In order to determine the theoretical yield of a reaction you must utilize the stoichiometric chart.
Calculating Theoretical Yield
In order to calculate the theoretical yield of a chemical reaction we will be given the amounts of our reactants and a balanced chemical equation.
For example, if 21.7 g Al reacts with 34.8 g HBr how many grams of H2 is produced?
STEP 1: Find the atomic masses of the elements from the periodic table.
Do any necessary adding to find the molar masses of Al, HBr and H2.
STEP 2: Convert the grams of reactants into moles.
STEP 3: Convert the moles of reactants to moles of the H2 product by doing mole-to-mole comparisons.

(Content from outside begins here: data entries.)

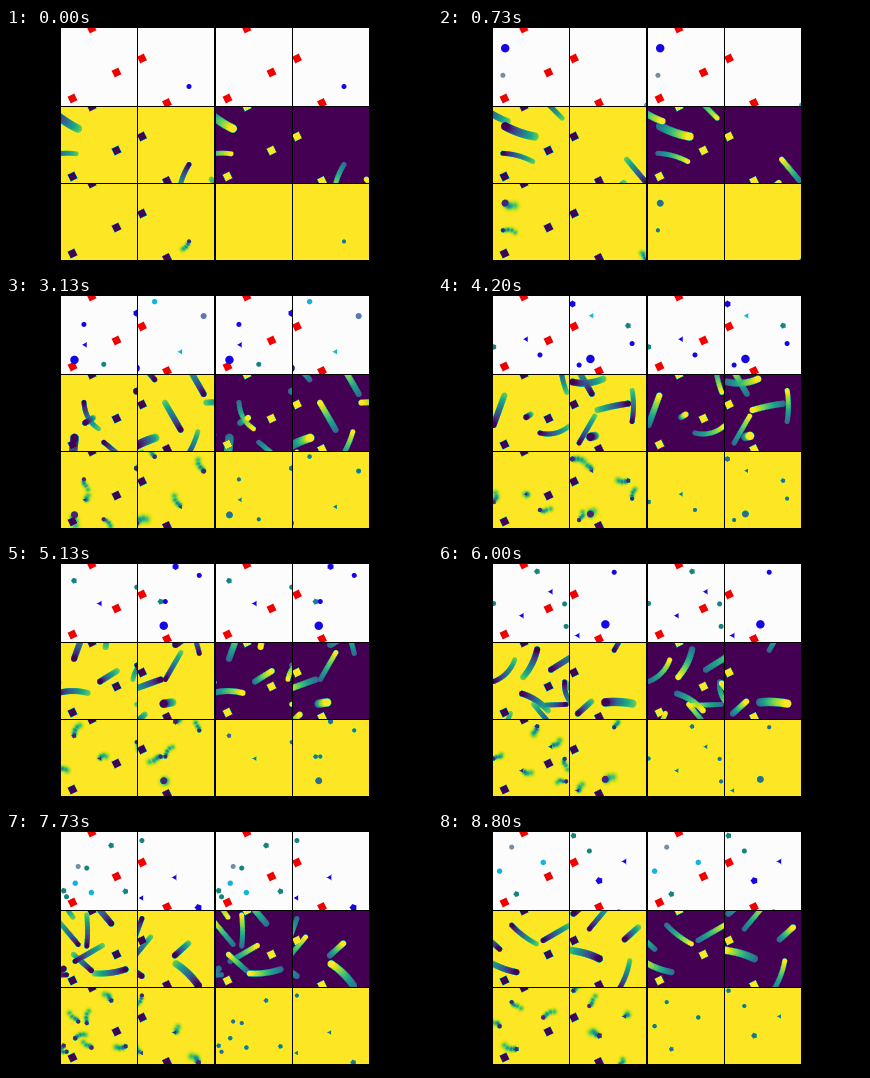
Write a matplotlib script that moves like this. It is 426 by 240 pixels and loops after 8.87 s.

```python
import numpy as np
import matplotlib.pyplot as plt
from matplotlib import colormaps
from matplotlib.animation import FuncAnimation
from matplotlib.colors import to_rgb

W, H, DPI = 426, 240, 100
FRAMES, LOOP = 133, 8870
SIZE = 78
COLS, ROWS = (54, 131, 209, 286), (0, 78, 155)
HORIZON = 12          # frames of future shown in the middle row
SPEED = 2.6           # pixels per frame
BEND = 40             # arc length after which a path runs straight

BLUE, TEAL, RED, WHITE = "#1606e4", "#148480", "#f00000", 0.99
# kind: colour, radius, sides (0 is a disc)
KINDS = dict(
    ball=(BLUE, 4.2, 0), bead=(BLUE, 2.5, 0), tri=(BLUE, 3.0, 3),
    hexa=(BLUE, 3.4, 6), penta=(BLUE, 3.7, 5), gem=(TEAL, 3.1, 5),
    teal=(TEAL, 2.5, 0), cyan=("#12b4dc", 2.7, 0), wedge=("#12b4dc", 3.0, 3),
    slate=("#7090a8", 2.5, 0), steel=("#5a78b4", 3.0, 0),
)

viridis = colormaps["viridis"]
gy, gx = np.mgrid[0:SIZE, 0:SIZE].astype(float)


def cover(x, y, r, sides=0, rot=0.0):
    """Soft-edged mask of a disc or a regular polygon."""
    dx, dy = gx - x, gy - y
    if sides == 0:
        return np.clip(r + 0.5 - np.hypot(dx, dy), 0, 1)
    angles = rot + 2 * np.pi * np.arange(sides) / sides
    dist = np.max([dx * np.cos(a) + dy * np.sin(a) for a in angles], axis=0)
    return np.clip(r * np.cos(np.pi / sides) + 0.5 - dist, 0, 1)


def ray(angle):
    return np.array([np.cos(angle), np.sin(angle)])


class Mover:
    """Runs along an arc that passes (x, y) at frame t."""

    def __init__(self, kind, t, x, y, heading, curl=0, pace=SPEED, stall=False):
        color, self.r, self.sides = KINDS[kind]
        self.color = to_rgb(color)
        self.t, self.start = t, np.array([x, y])
        self.heading, self.curl = np.radians([heading, curl])
        self.pace, self.stall = pace, stall

    def travel(self, t):
        u = t - self.t
        return 0.3 * u + 0.0012 * u ** 3 if self.stall else self.pace * u

    def at(self, t):
        s = self.travel(t)
        arc = np.clip(s, -BEND, BEND)
        half = self.curl * arc / 2
        chord = arc * np.sinc(half / np.pi) * ray(self.heading + half)
        return self.start + chord + (s - arc) * ray(self.heading + 2 * half)

    def seen(self, p, pad=0):
        m = self.r + 1 + pad
        return -m < p[0] < SIZE + m and -m < p[1] < SIZE + m


# kind, frame, x, y, heading in degrees, curl in degrees per pixel
left = [
    Mover("ball", 22, 42, 30, 10, -0.6),
    Mover("slate", 11, 13, 47, 5, 0.8),
    Mover("hexa", 32, 40, 20.5, 5, -0.6),
    Mover("teal", 20, 66, 8, 45),
    Mover("ball", 32, 5.5, 28.5, 60, 0.9),
    Mover("teal", 32, 10, 54, 8, 0.8),
    Mover("tri", 63, 34, 42.5, -32, stall=True),
    Mover("bead", 63, 50, 59, 10, -1.8),
    Mover("teal", 70, 71, 8, 75, -0.6),
    Mover("gem", 72, 10, 26, -70),
    Mover("gem", 90, 44, 9.5, 105, 0.9),
    Mover("teal", 90, 71, 62, 178),
    Mover("teal", 90, 3.5, 38, -25, -1.6),
    Mover("tri", 90, 32, 52, 20, 1),
    Mover("teal", 90, 72, 42, 90, -2),
    Mover("gem", 116, 49, 11, -130),
    Mover("slate", 116, 16, 32, -130),
    Mover("teal", 116, 26.5, 33, -85, -0.4),
    Mover("cyan", 124, 35, 39, -30),
    Mover("cyan", 124, 17.5, 48, 222, pace=2),
    Mover("gem", 124, 42, 63, 178, 0.7),
    Mover("slate", 132, 21, 16.5, 45, -0.6),
]
right = [
    Mover("bead", 0, 51.5, 58, 122, -0.8),
    Mover("cyan", 32, 40.5, 33, 230),
    Mover("steel", 32, 57, 13, 208),
    Mover("steel", 32, 68.5, 55, -72, -1.2),
    Mover("ball", 72, 25, 61.5, -12, 0.6, stall=True),
    Mover("hexa", 63, 5.5, 8, 10, -1.2),
    Mover("wedge", 63, 21, 17, 240),
    Mover("gem", 63, 56, 29.5, 172, -0.3),
    Mover("bead", 63, 63, 44.5, -82, -0.6),
    Mover("bead", 90, 46, 5.5, -60),
    Mover("tri", 103, 24, 57, -42, pace=1.5),
    Mover("tri", 116, 2, 64, 215),
    Mover("penta", 124, 45, 58, 219, -0.7),
    Mover("teal", 116, 3.5, 10.5, 110),
    Mover("teal", 132, 21.5, 16.5, -50),
    Mover("gem", 132, 6, 1.5, -40),
    Mover("slate", 132, 50.5, 77, -60, -0.7),
]


def blocks(*centres):
    return np.max([cover(x, y, 5.2, 4, -0.45) for x, y in centres], axis=0)


scenes = [(left, blocks((31, 0), (56, 44), (12, 70))),
          (right, blocks((4.5, 30), (29.5, 74.5)))]


def paint(img, mask, color):
    img += mask[..., None] * (np.asarray(color) - img)


def render(movers, walls, t):
    """The five views of one scene at frame t."""
    view = np.full((SIZE, SIZE, 3), WHITE)
    paint(view, walls, to_rgb(RED))
    first, last = 1 - walls, walls.copy()
    guess, spots = 1 - walls, np.ones((SIZE, SIZE))
    for n, m in enumerate(movers):
        for k in np.arange(0, HORIZON + 0.5, 0.5):
            x, y = p = m.at(t + k)
            if m.seen(p):
                c = cover(x, y, m.r)
                first = np.minimum(first, 1 - c * (1 - k / 16))
                last = np.maximum(last, c * (0.36 + 0.64 * k / HORIZON))
        x, y = p = m.at(t)
        if not m.seen(p):
            continue
        c = cover(x, y, m.r, m.sides)
        paint(view, c, m.color)
        spots = np.minimum(spots, 1 - 0.65 * cover(x, y, 0.8 * m.r, m.sides))
        guess = np.minimum(guess, 1 - 0.9 * cover(x, y, 0.85 * m.r, m.sides))
        for k in range(1, 5):
            sx, sy = m.at(t + k) + 0.5 * k * ray(0.7 * t + 2 * n + k)
            s = 0.5 * m.r + 0.15 * k
            d2 = (gx - sx) ** 2 + (gy - sy) ** 2
            glow = (0.8 - 0.12 * k) * np.exp(-d2 / (2 * s * s))
            guess = np.minimum(guess, 1 - glow)
    return view, first, last, guess, spots


def shade(field):
    return viridis(np.clip(field, 0, 1))[..., :3]


def frame(t):
    img = np.zeros((H, W, 3))

    def put(row, col, tile):
        y, x = ROWS[row], COLS[col]
        img[y:y + SIZE, x:x + SIZE] = tile

    tiles = [render(movers, walls, t) for movers, walls in scenes]
    for col in range(4):
        view, first, last, guess, spots = tiles[col % 2]
        put(0, col, view)
        put(1, col, shade(first if col < 2 else last))
        put(2, col, shade(guess if col < 2 else spots))
    img[[78, 155, 232]] = 0
    img[:, [54, 131, 208, 209, 286, 363]] = 0
    return img


fig = plt.figure(figsize=(W / DPI, H / DPI), dpi=DPI, facecolor="black")
ax = fig.add_axes([0, 0, 1, 1])
ax.axis("off")
picture = ax.imshow(frame(0), interpolation="nearest", aspect="auto")


def update(t):
    picture.set_data(frame(t))
    return [picture]


anim = FuncAnimation(fig, update, frames=FRAMES, interval=LOOP / FRAMES,
                     repeat=True, repeat_delay=0, blit=False)
plt.show()
```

During this step we use the coefficients from the balanced equation.
STEP 4: Convert the moles of H2 into grams of H2.
STEP 5: Determine the theoretical yield.
The theoretical yield, sometimes referred to as the 100% yield, represents the smaller amount calculated. The theoretical yield is therefore 0.433 g H2.
STEP 6: Determine the limiting reactant and the excess reactant.
The limiting reactant is the compound that gives the smaller amount of product from our calculations, while the excess reactant is the compound that gives the larger amount of product. Therefore HBr is the limiting reactant and Al is the excess reactant.
Not so limiting
Practice problems dealing with the limiting reactant are very common when dealing with stoichiometry. Stoichiometry itself serves as one of the fundamental concepts you’ll constantly use and connects to other concepts such as mass conversions, empirical formula, percent yield, molarity and solution chemistry.